“I’ve been working assiduously all season and it just came together.”

En route to the title, the 32-year-old got the better of 21-year-old Oblique Seville (9.88) and 20-year-old Ackeem Blake third in 9.93.

Olympic 100m bronze medallist Shericka Jackson sent shockwaves through Kingston’s National Stadium on Friday with a blistering 10.77 to win the Women’s 100m on day two of the 2022 Jamaican National Senior Athletics Championships.

Jackson, who stomped her feet in joy after the race, finished ahead of NCAA Championships 100m silver medalist Kemba Nelson who ran a personal best 10.88 for second while defending double Olympic Champion Elaine Thompson-Herah was third in 10.89.

Meanwhile, 2011 World 100m Champion Yohan Blake turned back the clock to secure the Men’s title in a time of 9.85, his fastest time since 2012.

Pre-meet favorite Oblique Seville ran 9.88 for second while Ackeem Blake was third in a new personal best 9.93.

Elsewhere, Jaheel Hyde successfully defended his title as national 400m hurdles champion with a 48.51 effort to narrowly finish ahead of Kemar Mowatt (48.53) while Shawn Rowe ran 49.66 for third.

The Women’s equivalent was won by Janieve Russell in 53.63 ahead of Shiann Salmon who ran a personal best 53.82 for second. 2019 World Championship bronze medallist Rushell Clayton was third in 54.20.

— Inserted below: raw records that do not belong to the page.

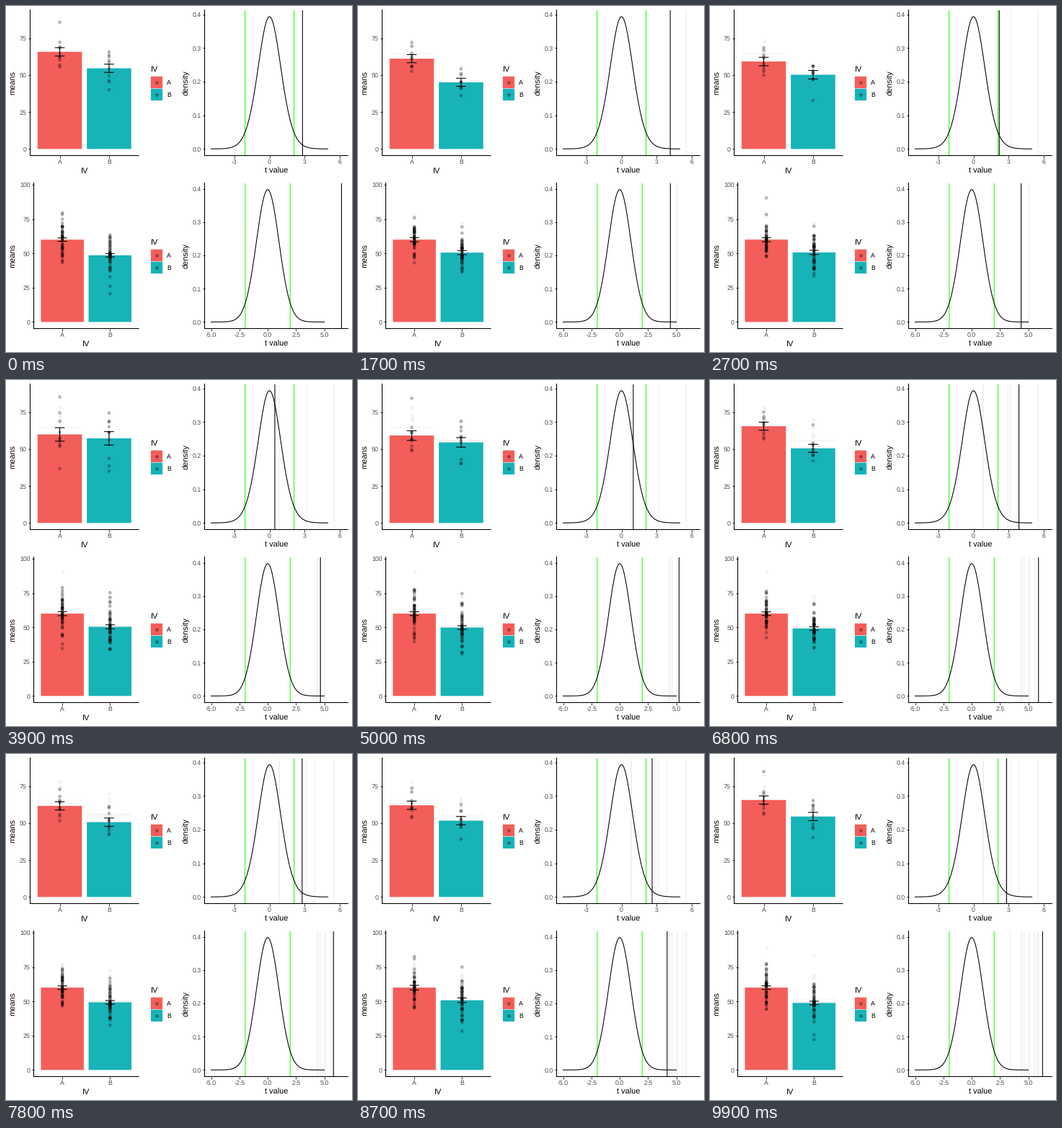
A matplotlib script that plays this animation: 480x480 px, repeating every 10000 ms.

```python
import math

import matplotlib.pyplot as plt
import numpy as np
from matplotlib.animation import FuncAnimation
from matplotlib.patches import Rectangle

SIZE, DPI = 480, 72
RED, TEAL, GREEN = "#F35E5A", "#17B3B7", "#21FF06"
FAINT = "#f1f1f1"
LW = 1.07
HEIGHT = 202
FRAMES = 100
MARKS = range(8, FRAMES, 10)  # late in each move, a faint trace stays behind

plt.rcParams.update({
    "font.family": "Liberation Sans", "axes.unicode_minus": False,
    "path.snap": False, "text.hinting": "none"})
fig = plt.figure(figsize=(SIZE / DPI, SIZE / DPI), dpi=DPI, facecolor="white")


def tween(states, i):
    """Hold each state, then ease (sine in-out) into the next one."""
    k, j = divmod(i, 10)
    hold, steps = (3, 7) if k == 0 else (4, 6)
    p = max(0, (j - hold) / steps)
    e = (1 - math.cos(math.pi * p)) / 2
    return states[k] * (1 - e) + states[(k + 1) % len(states)] * e


def simulate(rng, n, t, mean_a, base, slope):
    """Draw both groups for every t value; the gap between them grows with t."""
    gap = base + slope * t
    se = gap / (t * math.sqrt(2))
    means = np.stack([mean_a + 0 * t, mean_a - gap], axis=1)
    z = rng.normal(size=(len(t), 2, n))
    z -= z.mean(axis=2, keepdims=True)
    z /= z.std(axis=2, ddof=1, keepdims=True)
    return means, se, means[..., None] + z * (se * math.sqrt(n))[:, None, None]


def t_density(x, df):
    c = math.gamma((df + 1) / 2) / (math.sqrt(df * math.pi) * math.gamma(df / 2))
    return c * (1 + x * x / df) ** (-(df + 1) / 2)


def label(x, y, text, size=11, ha="left", rotation=0):
    fig.text(x / SIZE, 1 - y / SIZE, text, size=size, ha=ha, va="baseline",
             rotation=rotation, rotation_mode="anchor", color="black")


def panel(x0, x1, top, xlim, ymax, xlabel, ylabel, title_x):
    bottom = top + HEIGHT
    ax = fig.add_axes([x0 / SIZE, 1 - bottom / SIZE,
                       (x1 - x0) / SIZE, HEIGHT / SIZE])
    ax.set(xlim=xlim, ylim=(-0.05 * ymax, 1.05 * ymax), facecolor="none")
    ax.spines[["top", "right"]].set_visible(False)
    ax.spines[["left", "bottom"]].set_linewidth(LW)
    ax.tick_params(length=2.75, width=LW, pad=2.2, color="#333333",
                   labelcolor="#4d4d4d", labelsize=8.8)
    label((x0 + x1) / 2, bottom + 24.4, xlabel, ha="center")
    label(title_x, top + HEIGHT / 2, ylabel, ha="center", rotation=90)
    return ax


def legend(top):
    label(200.5, top + 85.5, "IV")
    for n, (name, color) in enumerate((("A", RED), ("B", TEAL))):
        y = top + 92.2 + 17 * n
        fig.add_artist(Rectangle((200.9 / SIZE, 1 - (y + 16.4) / SIZE),
                                 16.2 / SIZE, 16.4 / SIZE, color=color, lw=0))
        fig.add_artist(plt.Line2D([209 / SIZE], [1 - (y + 8.3) / SIZE], marker="o",
                                  ms=3.9, mew=0.7, color="black", alpha=0.3))
        label(222.8, y + 11.6, name, 8.8)


class Study:
    """One row: bar chart of two groups and the matching t distribution."""

    def __init__(self, top, left, n, t, sample, ymax, crit, xticks, tick_format):
        self.t = np.array(t)
        self.means, self.se, self.points = sample(n, self.t)
        self.draw_groups(top, left, n, ymax)
        self.draw_density(top, 2 * n - 2, crit, xticks, tick_format)

    def draw_groups(self, top, left, n, ymax):
        ax = panel(left, 184, top, (0.4, 2.6), ymax, "IV", "means", 13.4)
        ax.set_xticks([1, 2], ["A", "B"])
        ax.set_yticks(np.arange(0, 1.05 * ymax, 25))
        self.old_tops = ax.plot([], [], color=FAINT, lw=1, zorder=1)[0]
        self.old_dots = ax.plot([], [], "o", ms=4.6, mew=0, color=FAINT, zorder=1)[0]
        self.bars = ax.bar([1, 2], [0, 0], 0.9, color=[RED, TEAL], zorder=2)
        self.dot_x = np.repeat([1, 2], n)
        self.dots = ax.scatter(self.dot_x, 0 * self.dot_x, s=3.9 ** 2, lw=0.7,
                               color=["black"] * (2 * n), alpha=0.25, zorder=3)
        self.errors = ax.plot([], [], color="black", lw=LW, zorder=4,
                              solid_capstyle="butt")[0]
        legend(top)

    def draw_density(self, top, df, crit, xticks, tick_format):
        tmax = self.t.max()
        pad = 0.05 * (tmax + 5)
        ax = panel(275.5, 474.5, top, (-5 - pad, tmax + pad), t_density(0, df),
                   "t value", "density", 253.4)
        ax.set_xticks(xticks, [format(v, tick_format) for v in xticks])
        ax.set_yticks(np.arange(5) / 10)
        x = np.linspace(-5, 5, 101)
        ax.plot(x, t_density(x, df), color="black", lw=LW, zorder=3)
        for v in (-crit, crit):
            ax.axvline(v, color=GREEN, lw=LW, zorder=2)
        self.t_line = ax.axvline(0, color="black", lw=LW, zorder=4)
        self.old_lines = [ax.axvline(tween(self.t, m), color=FAINT, lw=1.4, zorder=1)
                          for m in MARKS]

    def draw(self, i):
        means, se = tween(self.means, i), tween(self.se, i)
        xs, ys = [], []
        for x, mean, bar in zip((1, 2), means, self.bars):
            bar.set_height(mean)
            lo, hi, gap = mean - se, mean + se, math.nan
            xs += [x - .1, x + .1, gap, x, x, gap, x - .1, x + .1, gap]
            ys += [lo, lo, gap, lo, hi, gap, hi, hi, gap]
        self.errors.set_data(xs, ys)
        self.dots.set_offsets(np.column_stack(
            [self.dot_x, tween(self.points, i).ravel()]))
        self.t_line.set_xdata([tween(self.t, i)] * 2)
        self.draw_trail(i)

    def draw_trail(self, i):
        """Faint traces of earlier moments."""
        for m, line in zip(MARKS, self.old_lines):
            line.set_visible(m < i)
        top_x, top_y, dot_x, dot_y = [], [], [], []
        for m in (m for m in MARKS if m < i <= m + 42):
            for x, mean, values in zip((1, 2), tween(self.means, m),
                                       tween(self.points, m)):
                top_x += [x - 0.45, x + 0.45, math.nan]
                top_y += [mean, mean, math.nan]
                dot_x.append(x)
                dot_y.append(values.max())
        self.old_tops.set_data(top_x, top_y)
        self.old_dots.set_data(dot_x, dot_y)


rng = np.random.default_rng(7)
small_means = np.array([65.9, 64.5, 58, 60.6, 60, 59.3, 64.5, 66, 60.4, 64])

studies = [
    Study(5.5, 33.5, 10,
          [2.83, 6.17, 2.18, 2.24, 0.33, 1.01, 3.60, 3.99, 2.40, 2.85],
          lambda n, t: simulate(rng, n, t, small_means, 1, 3.6),
          89.8, 2.101, [-3, 0, 3, 6], "d"),
    Study(245.5, 38.5, 50,
          [6.52, 4.70, 4.25, 4.48, 4.67, 5.24, 5.69, 5.97, 5.75, 2.63],
          lambda n, t: simulate(rng, n, t, 60, 5.2, 0.95),
          96.5, 1.984, [-5, -2.5, 0, 2.5, 5], ".1f"),
]


def update(i):
    for study in studies:
        study.draw(i)
    return []


anim = FuncAnimation(fig, update, frames=FRAMES, interval=100, repeat=True,
                     repeat_delay=0, blit=False)
plt.show()
```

Andrenette Knight, who entered the final as the third fastest woman this year with a 53.39 effort in Nashville on June 5, was leading the event after six hurdles but failed to finish the race after unfortunately clipping the seventh and falling to the track.

 

Page 1 of 2
© 2022 SportsMaxTV All Rights Reserved.